In this excerpt from “The Practical Workshop: A Woodworker’s Guide to Workbenches, Layout & Tools,” Christopher Schwarz discusses how the book can help you build your practical workshop quickly and effectively – so you can spend less time setting up your space and more time woodworking.
Over the years I’ve seen some of the most incredible (and humble) workshops all over the planet. Human nature being what it is, it’s easiest to remember the workshops that were nicer than my house. I’ve visited several shops where the woodworker had a couple thousand square feet of organized space, wood storage that was accessed by a remote crane and a library room dedicated solely to reading books and watching woodworking videos. I don’t begrudge the woodworkers who build their dream shops. Every one of them earned their shops with hard work, determination and inspiration. But I am here to tell you that the quality of the furniture that comes out of a shop is entirely independent of the physical space in which it was created.
Yes, you need a good bench because it will make your life easier. But you don’t need a French polished beauty that represents a tour de force of your woodworking skills. That fancy bench won’t work any better than the basic benches used in production shops during the last 300 years. And so in “The Practical Workshop” we present two bench designs that can be built quickly using common framing lumber. These aren’t slap-together designs you’ll outgrow. They are based on hundreds of years of careful refinement by people who ate or starved based on their productivity.

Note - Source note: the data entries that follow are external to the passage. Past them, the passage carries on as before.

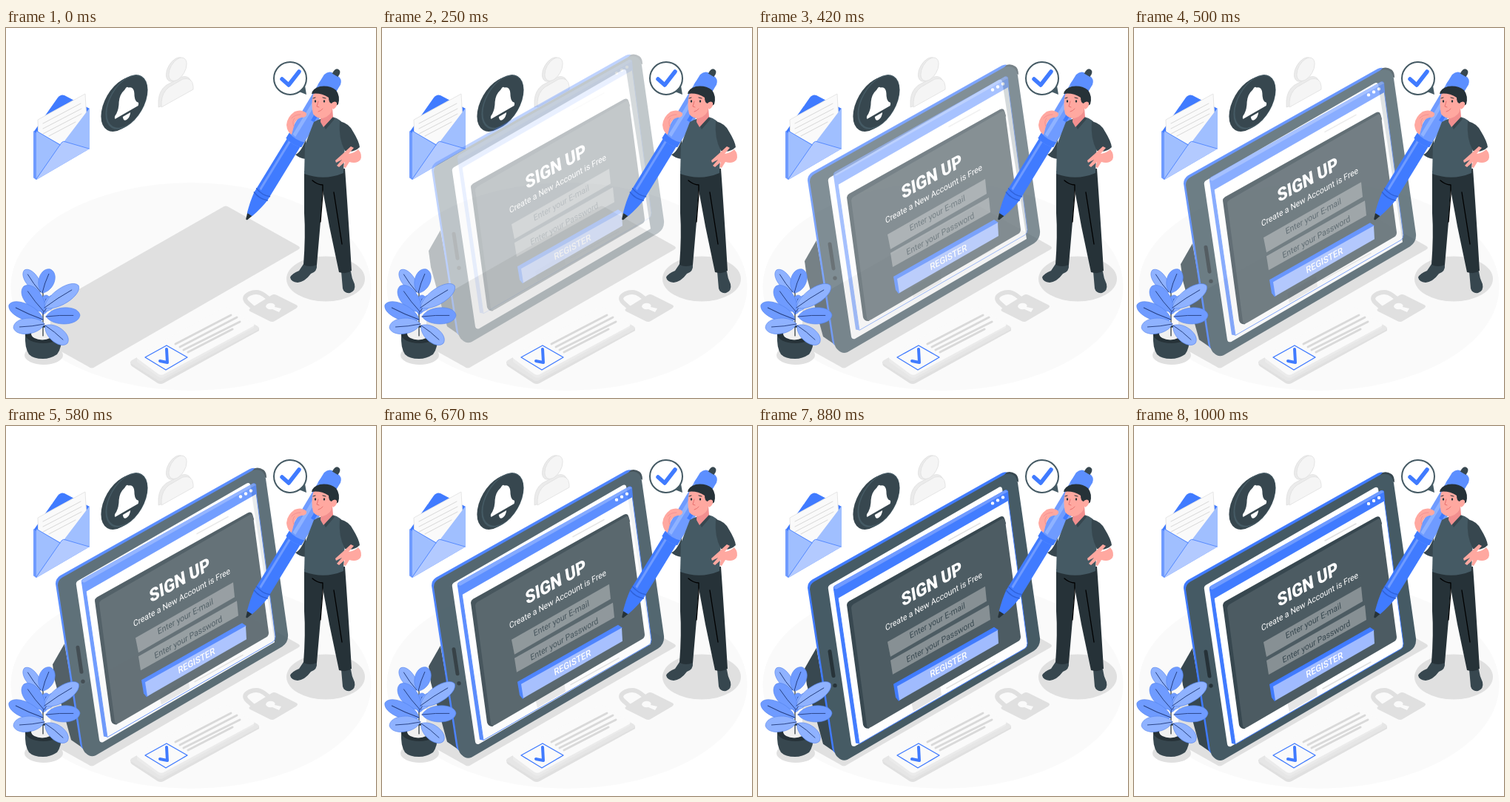
Animation of 500x500 px, one loop 1040 ms. Source, as an HTML page:

```html
<!DOCTYPE html>
<html lang="en">
<head>
<meta charset="utf-8">
<title>Sign up</title>
<style>
  html, body { margin: 0; width: 100%; height: 100%; overflow: hidden; background: #fff; }
  svg { display: block; width: 100vw; height: 100vh; }
  text { font-family: Roboto, Inter, sans-serif; text-anchor: middle; }
  .line { fill: none; stroke-linecap: round; stroke-linejoin: round; }
</style>
</head>
<body>
<svg viewBox="0 0 500 500">
  <!-- floor -->
  <ellipse cx="250" cy="349.500" rx="243.500" ry="140.500" fill="#fafafa"/>
  <g fill="#e0e0e0">
    <path d="M293 242Q297 239 301 242L394 294Q400 297 394 300L120 458Q116 461 112 458L60 429V375Z"/>
    <ellipse cx="432" cy="339" rx="53" ry="30.500"/>
    <ellipse cx="51" cy="442" rx="26" ry="13"/>
  </g>

  <!-- padlock -->
  <path class="line" stroke="#e0e0e0" stroke-width="6" d="M335 379L326 371Q319 364 329 359Q340 354 349 361L358 368"/>
  <path fill="#e0e0e0" d="M330 379L359 361Q362 359 366 361L392 374Q396 376 392 379L363 396Q360 398 356 396L330 383Q327 381 330 379Z"/>
  <path fill="#fafafa" d="M351 376Q353 371 360 372Q365 374 363 377L372 379L369 384L360 380Q352 381 351 376Z"/>

  <!-- envelope -->
  <path fill="#407bff" d="M37 141L70 94Q74 89 79 91L113 109V163L41 205L37 202Z"/>
  <path fill="#fafafa" stroke="#e6e6e6" d="M43 124L107 89L109 125L72 165L44 150Z"/>
  <path class="line" stroke="#d8d8d8" d="M50 129L101 102M50 136L102 109M50 143L102 116M58 146L94 127"/>
  <path fill="#6f9bff" d="M37 139L41 142V205L37 202Z"/>
  <path fill="#a0bfff" d="M41 139L75 158L113 108V163L41 205Z"/>
  <path fill="#b3caff" d="M41 205L75 155Q77 152 81 154L113 163Z"/>
  <path class="line" stroke="#407bff" stroke-width=".8" d="M41 204L75 155Q77 152 81 154L112 163M41 139L73 158"/>

  <!-- bell badge -->
  <g transform="matrix(.866 -.5 0 1 157 103)"><circle r="33" fill="#37474f"/></g>
  <g transform="matrix(.866 -.5 0 1 160 101.500)"><circle r="33" fill="#37474f"/></g>
  <g transform="matrix(.866 -.5 0 1 163 100)">
    <circle r="33" fill="#455a64"/>
    <circle r="31.500" cx=".8" fill="#37474f"/>
    <path fill="#fff" d="M-18 14Q-20 10 -16 8Q-12 3 -12 -6Q-11 -16 -3 -18Q0 -22 3 -18Q11 -16 12 -6Q12 3 16 8Q20 10 18 14ZM-6 17H6Q5 24 0 24Q-5 24 -6 17Z"/>
  </g>

  <!-- profile icon -->
  <g fill="#f5f5f5" stroke="#e0e0e0" stroke-width=".8">
    <path fill="#ebebeb" d="M206 107V98Q207 84 217 77L238 66Q247 64 250 72L212 105Z"/>
    <path d="M210 107V100Q211 87 220 80L239 69Q252 66 253 79V83Z"/>
    <g transform="matrix(.866 -.5 0 1 229 56)"><circle r="14.500" fill="#ebebeb"/><circle cx="3.500" cy="1.500" r="14"/></g>
  </g>

  <!-- tablet -->
  <g id="tablet" opacity="0">
    <path fill="#37474f" d="M79 300L63 328L66 350L88 430L104 441Z"/>
    <path fill="#407bff" d="M67 219Q67 212 73 208L329 64Q334 61 340 64L350 75L120 449L104 442Q101 440 100 435Z"/>
    <path fill="#37474f" d="M332 67L336 63Q342 61 348 65Q352 68 352 76Z"/>
    <path fill="#455a64" d="M70 221Q70 214 76 210.500L332 66.500Q348 61 351 77L381 287Q382 298 373 304L121 451Q114 454 108 448Q104 445 103 438Z"/>
    <path class="line" stroke="#263238" stroke-width="5" d="M97 305L102 338"/>
    <circle cx="104" cy="351" r="2.700" fill="#263238"/>
    <path fill="#fff" d="M95 221Q94 217 97 215L324 84Q329 81 330 85L363 298L131 433Q127 434 126 430Z"/>

    <!-- floating window -->
    <g id="window">
      <path fill="#407bff" d="M102 221L104 219L109 233L137 430L132 429Z"/>
      <path fill="#fff" stroke="#407bff" d="M108 232L338 99L364 294Q364 299 361 301L137 430Z"/>
      <path fill="#407bff" d="M102 221Q101 218 104 216L334 87Q337 86 338 89L339 101L107 234Z"/>
      <path fill="#6f9bff" d="M102 220L104 216L334 87L338 89L106 221Z"/>
      <g fill="#fff"><circle cx="317" cy="105" r="2.200"/><circle cx="324" cy="101" r="2.200"/><circle cx="331" cy="97" r="2.200"/></g>
      <path fill="#e6e6e6" d="M207 373L246 350L248 364L210 386Z"/>
      <path class="line" stroke="#e0e0e0" stroke-width="1.500" d="M255 355L320 319M258 155L300 132"/>
    </g>
  </g>

  <!-- form -->
  <g id="form" opacity="0">
    <path fill="#37474f" d="M120 242Q120 239 123 237L327 123Q332 121 333 125L335 132L150 409Q144 410 142 404Z"/>
    <path fill="#4c5b62" d="M126 246Q126 243 129 241L329 126Q333 124 334 128L355 285Q355 289 352 291L153 407Q148 410 147 405Z"/>
    <g fill="#879094">
      <path d="M175 292L307 217L309 237L179 312Z"/>
      <path d="M179 317L312 242L314 262L182 336Z"/>
    </g>
    <path fill="#407bff" d="M183 349L319 272L325 276L190 372L186 367Z"/>
    <path fill="#a0bbff" d="M188 352L324 276L325 294L191 371Z"/>
    <g id="labels"></g>
  </g>

  <!-- checked card -->
  <path fill="#e0e0e0" d="M168 451L342 405V409L213 480Q209 482 205 480L170 457Q168 455 168 451Z"/>
  <path fill="#e6e6e6" d="M170 449L292 380Q296 378 300 380L340 403Q344 406 340 408L212 476Q209 478 205 476L170 454Q167 451 170 449Z"/>
  <path fill="#ebebeb" d="M177 444L335 400V405L213 472Q209 474 205 471L177 451Z"/>
  <path fill="#fafafa" d="M178 442L293 378Q296 376 299 378L334 399Q337 401 334 403L213 468Q209 470 205 467L178 447Q175 444 178 442Z"/>
  <path class="line" stroke="#d9d9d9" stroke-width="3" stroke-linecap="butt" d="M229 427L304 388M235 431L312 391M240 435L316 397M246 438L306 407"/>
  <path class="line" stroke="#407bff" stroke-width="1.400" d="M188 445L217 429L245 445L216 462Z"/>
  <path class="line" stroke="#407bff" stroke-width="4" stroke-linecap="butt" d="M208 450L218 452L217 434"/>

  <!-- plant -->
  <path fill="#37474f" d="M26 414H75Q76 432 69 441Q60 447 50 447Q37 447 31 441Q25 432 26 414Z"/>
  <ellipse cx="50.500" cy="414" rx="24.500" ry="12" fill="#263238"/>
  <ellipse cx="49" cy="413" rx="15" ry="8.500" fill="#f0f0f0"/>
  <path class="line" stroke="#263238" stroke-width="1.200" d="M50 416V345"/>
  <g id="leaves"></g>

  <!-- pen -->
  <g transform="translate(325 259) rotate(-58.500)">
    <path fill="#263238" d="M0 -1L9 -4V4L0 1Z"/>
    <path fill="#407bff" d="M8 -4Q24 -9 37 -10.500H124V10.500H37Q24 9 8 4Z"/>
    <path fill="#6f9bff" d="M45 -7H122V-4H44Z"/>
    <path class="line" stroke="#2f62d9" stroke-width="1.500" d="M37 -10.500Q33 0 37 10.500M43 -10.500Q39 0 43 10.500"/>
    <path fill="#6f9bff" d="M122 -12Q118 0 122 12L211 13V-13Z"/>
    <path fill="#407bff" d="M122 -12Q118 0 122 12L130 12Q126 0 130 -12Z"/>
    <path fill="#8fb2ff" d="M131 -7H205V-2H130Z"/>
    <path fill="#407bff" d="M160 4H216V9H160Z"/>
    <path fill="#5c8fff" d="M206 -13Q203 0 206 13H222Q230 11 230 4V-4Q230 -11 222 -13Z"/>
    <path fill="#37474f" d="M229 -4.500H233Q238 -4 238 0Q238 4 233 4.500H229Z"/>
  </g>

  <!-- speech bubble -->
  <circle cx="384" cy="68" r="22" fill="#fff" stroke="#455a64" stroke-width="2"/>
  <path fill="#455a64" d="M396 86L406 90L404 78Z"/>
  <path class="line" stroke="#407bff" stroke-width="5.500" stroke-linecap="butt" d="M373 69L382 77L396 59"/>

  <!-- man -->
  <path fill="#37474f" d="M402 319L420 320Q421 329 412 332Q404 343 394 344Q385 343 384 337Q386 332 396 328ZM453 329H466Q467 338 471 346Q473 355 465 358Q457 359 455 352Z"/>
  <path fill="#263238" d="M403 193L458 190Q462 245 467 328Q460 333 450 330L437 268L428 219L425 262L420 320Q411 324 402 320Q405 280 403 250Z"/>
  <path class="line" stroke="#000" stroke-width="1.300" d="M414 206Q421 212 428 212V225L425 262M443 222L454 292"/>
  <path fill="#37474f" d="M391 171Q398 169 405 151V177Q396 176 391 171Z"/>
  <path fill="#ffa8a0" d="M379 131Q380 120 390 113Q399 109 406 115Q407 121 399 121Q391 123 389 133L386 144Q380 141 379 131Z"/>
  <path class="line" stroke="#f28f8f" stroke-width=".9" d="M386 122Q390 117 398 117M389 133Q386 126 390 122"/>
  <path fill="#455a64" d="M416 127Q428 120 441 120Q454 123 459 135L456 196Q430 207 403 197L404 158Z"/>
  <path fill="#37474f" d="M451 126Q464 129 469 140Q477 153 478 161Q470 169 458 166Q449 149 451 126ZM426 126L439 118L444 123L432 137Z"/>
  <path fill="#ffa8a0" d="M479 178Q474 184 464 181L459 189L456 188L458 181L450 188L447 186L454 178L446 182L445 179L454 171L466 160L470 162L463 170Q471 169 476 164Q482 171 479 178Z"/>
  <path fill="#f28f8f" d="M426 112L441 108L442 120L429 134L425 127Z"/>
  <path fill="#ffa8a0" d="M415 90Q421 82 440 88L447 99Q448 107 441 109Q439 119 428 122Q419 122 415 116Q412 103 415 90Z"/>
  <path fill="#263238" d="M413 89Q414 82 424 79Q437 77 446 84Q452 92 449 103Q445 107 444 102Q443 98 440 102Q436 101 436 94Q425 87 413 89Z"/>
  <path fill="#ffa8a0" d="M440 103Q444 97 447 101Q448 107 442 110Z"/>
  <g fill="#263238"><ellipse cx="418" cy="99" rx="1.200" ry="1.700"/><ellipse cx="430" cy="99" rx="1.200" ry="1.700"/></g>
  <path class="line" stroke="#263238" d="M415 95L418 94M428 94L432 95"/>
  <path class="line" stroke="#e8716f" d="M422 99L420 106L423 107M422 113Q426 112 428 109"/>
</svg>
<script>
const byId = id => document.getElementById(id);

// base x, base y, tip x, tip y, width, fill
const leaves = [
  [47, 357, 25, 327, 17, '#8fb2ff'], [49, 358, 60, 326, 21, '#6f9bff'],
  [50, 387, 55, 361, 14, '#6f9bff'], [52, 383, 66, 362, 14, '#8fb2ff'],
  [51, 383, 24, 349, 23, '#6f9bff'], [52, 378, 98, 348, 21, '#8fb2ff'],
  [50, 394, 4, 374, 21, '#6f9bff'], [52, 400, 10, 405, 21, '#8fb2ff'],
  [54, 390, 100, 388, 22, '#6f9bff'], [53, 402, 83, 426, 20, '#8fb2ff']
];
byId('leaves').innerHTML = leaves.map(([x, y, tx, ty, w, fill]) => {
  const l = Math.hypot(tx - x, ty - y), a = Math.atan2(ty - y, tx - x) * 180 / Math.PI, h = w * .67;
  return `<g transform="translate(${x} ${y}) rotate(${a})">
    <path fill="${fill}" stroke="#5585ee" stroke-width=".6" d="M0 0C${l * .2} ${-h} ${l * .95} ${-h} ${l} 0C${l * .95} ${h} ${l * .2} ${h} 0 0"/>
    <path class="line" stroke="#263f80" stroke-width=".9" d="M0 0Q${l * .4} -1.5 ${l * .8} 0"/></g>`;
}).join('');

// text, centre x, baseline y, size, weight, fill
const labels = [
  ['SIGN UP', 236, 222, 24.2, 900, '#fff'],
  ['Create a New Account is Free', 238, 241, 11.5, 400, '#fff'],
  ['Enter your E-mail', 243, 267, 11.5, 400, '#37474f'],
  ['Enter your Password', 247, 295, 11.5, 400, '#37474f'],
  ['REGISTER', 258, 327, 12.5, 500, '#fff']
];
byId('labels').innerHTML = labels.map(([s, x, y, size, weight, fill]) =>
  `<text transform="matrix(.87 -.483 .155 .98 ${x} ${y})" font-size="${size}" font-weight="${weight}" fill="${fill}">${s}</text>`
).join('');

const LOOP = 1040, DELAY = 45;
const bezier = (s, a, b) => 3 * s * (1 - s) * ((1 - s) * a + s * b) + s ** 3;

// cubic-bezier(.25, .1, .25, 1)
function ease(x) {
  let lo = 0, hi = 1;
  for (let i = 0; i < 24; i++) {
    const mid = (lo + hi) / 2;
    if (bezier(mid, .25, .25) < x) lo = mid; else hi = mid;
  }
  return bezier(lo, .1, 1);
}

// The window sits inside the tablet, so its drop and fade add to the tablet's.
const drops = { tablet: 40, window: 26, form: 40 };
const start = performance.now();
function draw() {
  const t = Math.max(0, performance.now() - start) % LOOP;
  const p = ease(Math.min(1, Math.max(0, (t - DELAY) / (1000 - DELAY))));
  for (const [id, drop] of Object.entries(drops)) {
    byId(id).setAttribute('opacity', p);
    byId(id).setAttribute('transform', `translate(0 ${-drop * (1 - p)})`);
  }
  requestAnimationFrame(draw);
}
draw();
</script>
</body>
</html>
```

We also present the basic “appliances” that will make your work at your bench a bit easier. Again, these aren’t for jig lovers – they are simple devices that have proven themselves for hundreds of years. We apply that same practical philosophy applies to setting up machinery. Most woodworking shops have a few machines, and there are long-standing rules for how work should flow through the shop. And so placing your machines is one of the most important tasks for the woodworker. Finally, there’s storage. You need it. If you don’t get a handle on your lumber, your hand tools and even your nails and screws, then you will spend most of your shop time looking for your sandpaper, that bit of maple you stashed away or your No. 8 screws. And so a good portion of this book is focused on helping you rein in all the bits and pieces required for building furniture.
My own basement shop is based on the principles outlined in this book – heck some of the projects in this book are in use in my shop today. My shop is a pretty small space – 15′ x 20′ and I share it with the furnace and a lot of ducts and pipes. And yet I am able to turn out large pieces of work, such as a 10′ run of cabinets, with ease because my machines are arranged in a proper work triangle, my lumber is stored flat on the wall and all my tools and fasteners are within reach and well-organized. Do I wish my shop were nicer and bigger? Perhaps. It’s difficult not to become envious of the dream shops we see in magazines and books. But does my shop have to be bigger or nicer to turn out chairs, cabinets, tables and beds? Nope. My shop works. And yours can, too, with the help of the projects and ideas in this book.
“The Practical Workshop: A Woodworker’s Guide to Workbenches, Layout and Tools” by Christopher Schwarz and the Editors of Popular Woodworking Magazine is available now at shopwoodworking.com.